Account of my arrival in Vietnam.

Arrival in Vietnam

Preview of Coming Attractions

It was April 1968. After the longest airplane ride I had taken up to that time, my plane landed at Tan Son Nhut Air Base near Saigon. After five days of briefings at Headquarters Naval Forces Vietnam which included getting my duty assignment, I departed for Danang aboard an old Navy C47 airplane.

The C47 (military version of the Douglas DC3) is a two engine propeller driven aircraft with a long and noble history. The DC3 was first introduced in 1936 and is still in civilian use today. It was used for both passengers and cargo. Sometimes, as did our plane, it carries both cargo and passengers.

Part way into our flight the co-pilot, a Navy Chief Petty Officer, came back to the passenger cabin and notified us that there was some trouble with one engine. The plane would have to land in Cam Rahn Bay for repairs.

After three hours in Cam Rahn Bay we resumed our flight to Danang.

Not long after getting airborne, the co-pilot came back and calmly announced that the same engine was acting up again. He said that there was nothing really to worry about because the C47 could easily fly with only one engine and would safely get us to our destination. However, in case both engines failed we would have to ditch, polite term for a crash landing.

Naval aviators have an aversion to crashing in the jungle, so we headed out to sea just in case we went down. The co-pilot then gave us detailed instructions for ditching, which included how to deploy and inflate the life raft. We were given life jackets and instructed how to employ them and exit the aircraft into the sea. He then disappeared back into the cockpit.

As the old plane droned on toward Danang I sat there in my backward facing seat and thought about my situation. What had I done? Here I had been “in country” for only five days and I was facing the possibility that I would die in a plane crash before reaching my first duty station. As hair-raising and exciting as that was, I had no idea what lay ahead.

We made it to Danang without further incident.

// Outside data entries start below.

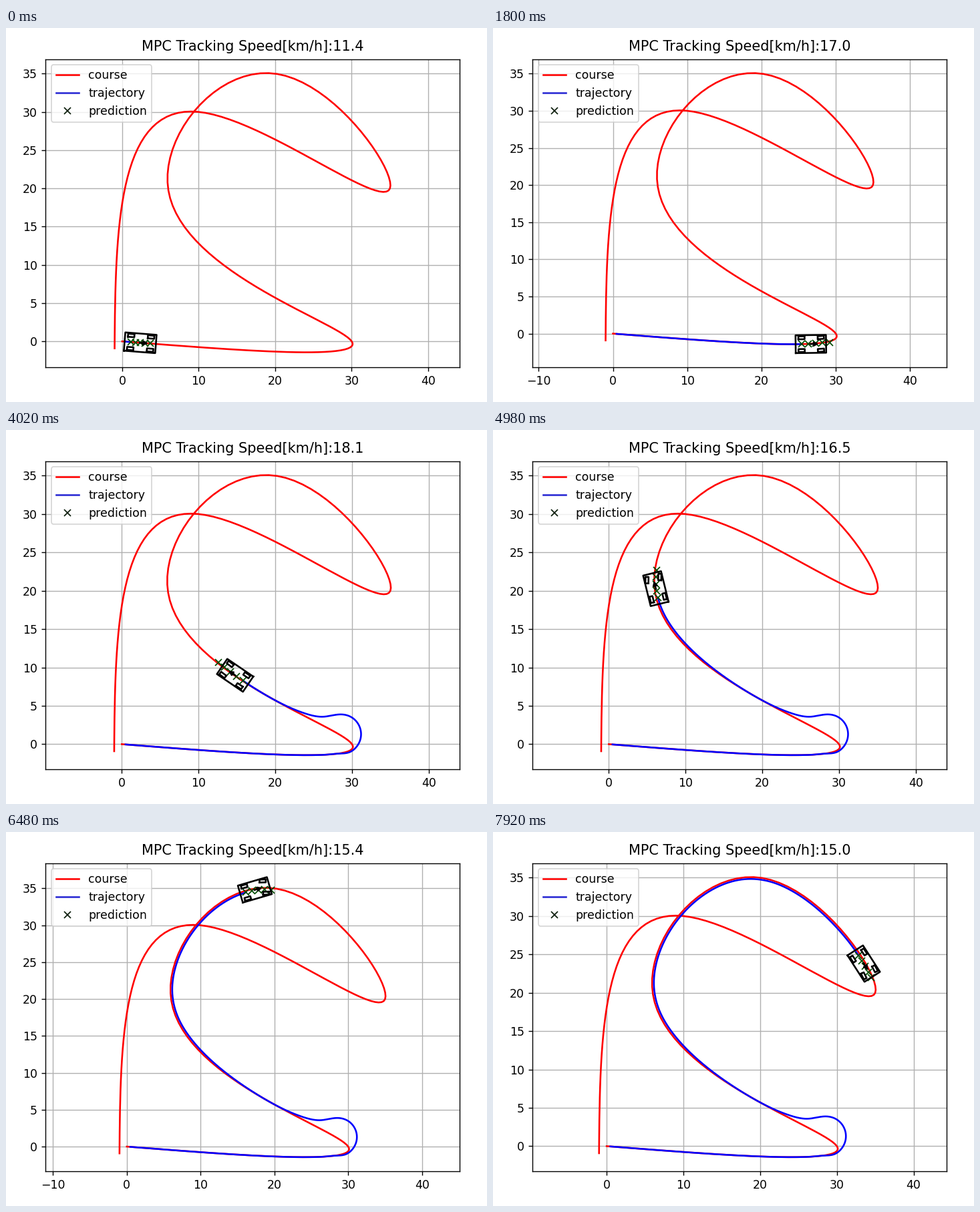
These frames come from a looping animation (720x560 px, 8 s). A matplotlib script:

```python
import numpy as np
import matplotlib.pyplot as plt
from matplotlib.animation import FuncAnimation

W, H, DPI = 720, 560, 125
LOOP, INTERVAL, STEP = 8000, 40, 60


def spline(points):
    """Natural cubic spline over the chord length; returns its length and evaluator."""
    p = np.asarray(points, float)
    h = np.hypot(*np.diff(p, axis=0).T)
    t = np.r_[0, np.cumsum(h)]
    n = len(p)
    a, b = np.eye(n), np.zeros((n, 2))
    slope = np.diff(p, axis=0) / h[:, None]
    for i in range(1, n - 1):
        a[i, i - 1:i + 2] = h[i - 1], 2 * (h[i - 1] + h[i]), h[i]
        b[i] = 6 * (slope[i] - slope[i - 1])
    m = np.linalg.solve(a, b)

    def at(s):
        i = np.clip(np.searchsorted(t, s) - 1, 0, n - 2)
        u, k = (s - t[i])[:, None], h[i][:, None]
        w = k - u
        bend = u * w / 6 * (m[i] * (1 + w / k) + m[i + 1] * (1 + u / k))
        return p[i] + slope[i] * u - bend

    return t[-1], at


# Reference course
length, course_at = spline([(0, 0), (30, 0), (6, 20), (20, 35),
                            (35, 20), (10, 30), (-1, -2)])
course = course_at(np.arange(0, length, 1.0))


def inside(s, gap):
    """Course points shifted to the right by gap."""
    d = course_at(s + 0.05) - course_at(s - 0.05)
    d /= np.hypot(*d.T)[:, None]
    return course_at(s) + gap[:, None] * np.c_[d[:, 1], -d[:, 0]]


# Driven path: along the course, a wide arc at the hairpin, then slightly inside
angle = np.radians(np.linspace(-65, 90, 7))
arc = np.array([28.6, 1.3]) + 2.58 * np.c_[np.cos(angle), np.sin(angle)]
s = np.arange(44, 110, 3.0)
ramp = np.clip((s - 44) / 12, 0, 1)
span, path_at = spline(np.vstack([course_at(np.arange(0.3, 23, 2)), arc,
                                  [(26.3, 3.58), (23.9, 4.0)],
                                  inside(s, 0.24 * ramp * ramp * (3 - 2 * ramp))]))
path = path_at(np.linspace(0, span, 4000))
dist = np.r_[0, np.cumsum(np.hypot(*np.diff(path, axis=0).T))]
yaw = np.unwrap(np.arctan2(*np.gradient(path, axis=0).T[::-1]))
bend = np.gradient(yaw, dist)

# Time in ms, cruising speed in km/h, place of the rear axle
KEYS = np.array([(0, 11.4, 1.13, -0.05), (900, 20.1, 11.38, -0.85),
                 (2700, 19, 30.77, 2.79), (4020, 18.1, 15.84, 8.36),
                 (6000, 14.9, 11.11, 31.73), (6960, 15.9, 21.99, 34.25),
                 (7920, 15.0, 32.97, 24.94)])
key_t, key_v = KEYS[:, 0], KEYS[:, 1]


def speed(t):
    """Cruising speed, with braking and recovery around the hairpin."""
    return np.minimum(np.interp(t, key_t, key_v), 7.59 + 0.0105 * np.abs(t - 2700))


clock = np.arange(0, LOOP + 1, 20)
travel = np.cumsum(speed(clock))
key_travel = np.interp(key_t, clock, travel)
key_dist = [dist[np.argmin(np.hypot(*(path - q).T))] for q in KEYS[:, 2:]]

# Vehicle, with the rear axle at the origin
LEN, WIDTH, BACK, BASE, TREAD = 4.1, 2.4, 0.8, 2.6, 0.86


def box(x0, x1, y0, y1):
    return np.array([(x0, y0), (x1, y0), (x1, y1), (x0, y1), (x0, y0)])


def rotate(p, a):
    c, s = np.cos(a), np.sin(a)
    return p @ np.array([(c, s), (-s, c)])


BODY = box(-BACK, LEN - BACK, -WIDTH / 2, WIDTH / 2)
WHEEL = box(-0.42, 0.42, -0.2, 0.2)
SHAFT = np.array([(1.2, 0), (1.8, 0)])
HEAD = np.array([(1.6, 0.28), (2.15, 0), (1.6, -0.28)])
GAP = np.full((1, 2), np.nan)


def car_lines(steer):
    parts = [BODY, GAP, SHAFT]
    for side in (-TREAD, TREAD):
        parts += [GAP, WHEEL + (0, side), GAP, rotate(WHEEL, steer) + (BASE, side)]
    return np.vstack(parts)


plt.rcParams.update({"font.family": "DejaVu Sans", "font.size": 10})
fig = plt.figure(figsize=(W / DPI, H / DPI), dpi=DPI, facecolor="white")
X0, X1, Y0, Y1 = 59, 679, 46.6, 507.8
ax = fig.add_axes([X0 / W, 1 - Y1 / H, (X1 - X0) / W, (Y1 - Y0) / H])
ax.grid(True)
ax.set_yticks(range(0, 36, 5))
ax.plot(*course.T, "-r", label="course")
trail, = ax.plot([], [], "-b", label="trajectory")
ahead, = ax.plot([], [], "x", color="#004a00", label="prediction")
car, = ax.plot([], [], "-k")
head, = ax.fill(*HEAD.T, color="k", lw=1, zorder=3)
title = ax.set_title("", pad=7)
legend = ax.legend(loc="upper left")
legend.legend_handles[1].set_color("#2a2ad4")
legend.legend_handles[2].set_markeredgecolor("#0c1e0c")


def on_path(d):
    return np.c_[np.interp(d, dist, path[:, 0]), np.interp(d, dist, path[:, 1])]


def fit_view(points):
    """Equal scale on both axes, with a margin above and below."""
    low, high = np.nanmin(points, axis=0), np.nanmax(points, axis=0)
    pad = 0.05 * (high[1] - low[1])
    bottom, top = low[1] - pad, high[1] + pad
    half = (top - bottom) * (X1 - X0) / (Y1 - Y0) / 2
    mid = (low[0] + high[0]) / 2
    ax.set_xticks(range(-10 if mid - half < -10.15 else 0, 41, 10))
    ax.set_xlim(mid - half, mid + half)
    ax.set_ylim(bottom, top)


def draw(frame):
    t = (frame + 0.5) * INTERVAL // STEP * STEP
    v = speed(t)
    d = np.interp(np.interp(t, clock, travel), key_travel, key_dist)
    pos, a = on_path(d), np.interp(d, dist, yaw)
    steer = np.clip(np.arctan(BASE * np.interp(d, dist, bend)), -np.pi / 4, np.pi / 4)

    driven = np.vstack([path[dist < d], pos])
    lines = rotate(car_lines(steer), a) + pos
    trail.set_data(*driven.T)
    ahead.set_data(*on_path(d + v / 18 * np.arange(5)).T)
    car.set_data(*lines.T)
    head.set_xy(rotate(HEAD, a) + pos)
    title.set_text("MPC Tracking Speed[km/h]:" + f"{v:.6f}"[:4])
    fit_view(np.vstack([course, driven, lines]))
    return trail, ahead, car, head, title


anim = FuncAnimation(fig, draw, frames=LOOP // INTERVAL, interval=INTERVAL,
                     repeat=True, repeat_delay=0, cache_frame_data=False)
plt.show()
```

I then hitched a ride on a cargo boat going to Cua Viet, where I reported in on April 12, 1968 as the staff intelligence officer for Task Force Clearwater.

Only 12 months to go.

Captain Herman W. Hughes, PhD

US Navy Retired (1962-1985)

PFC USMCR (1959-1962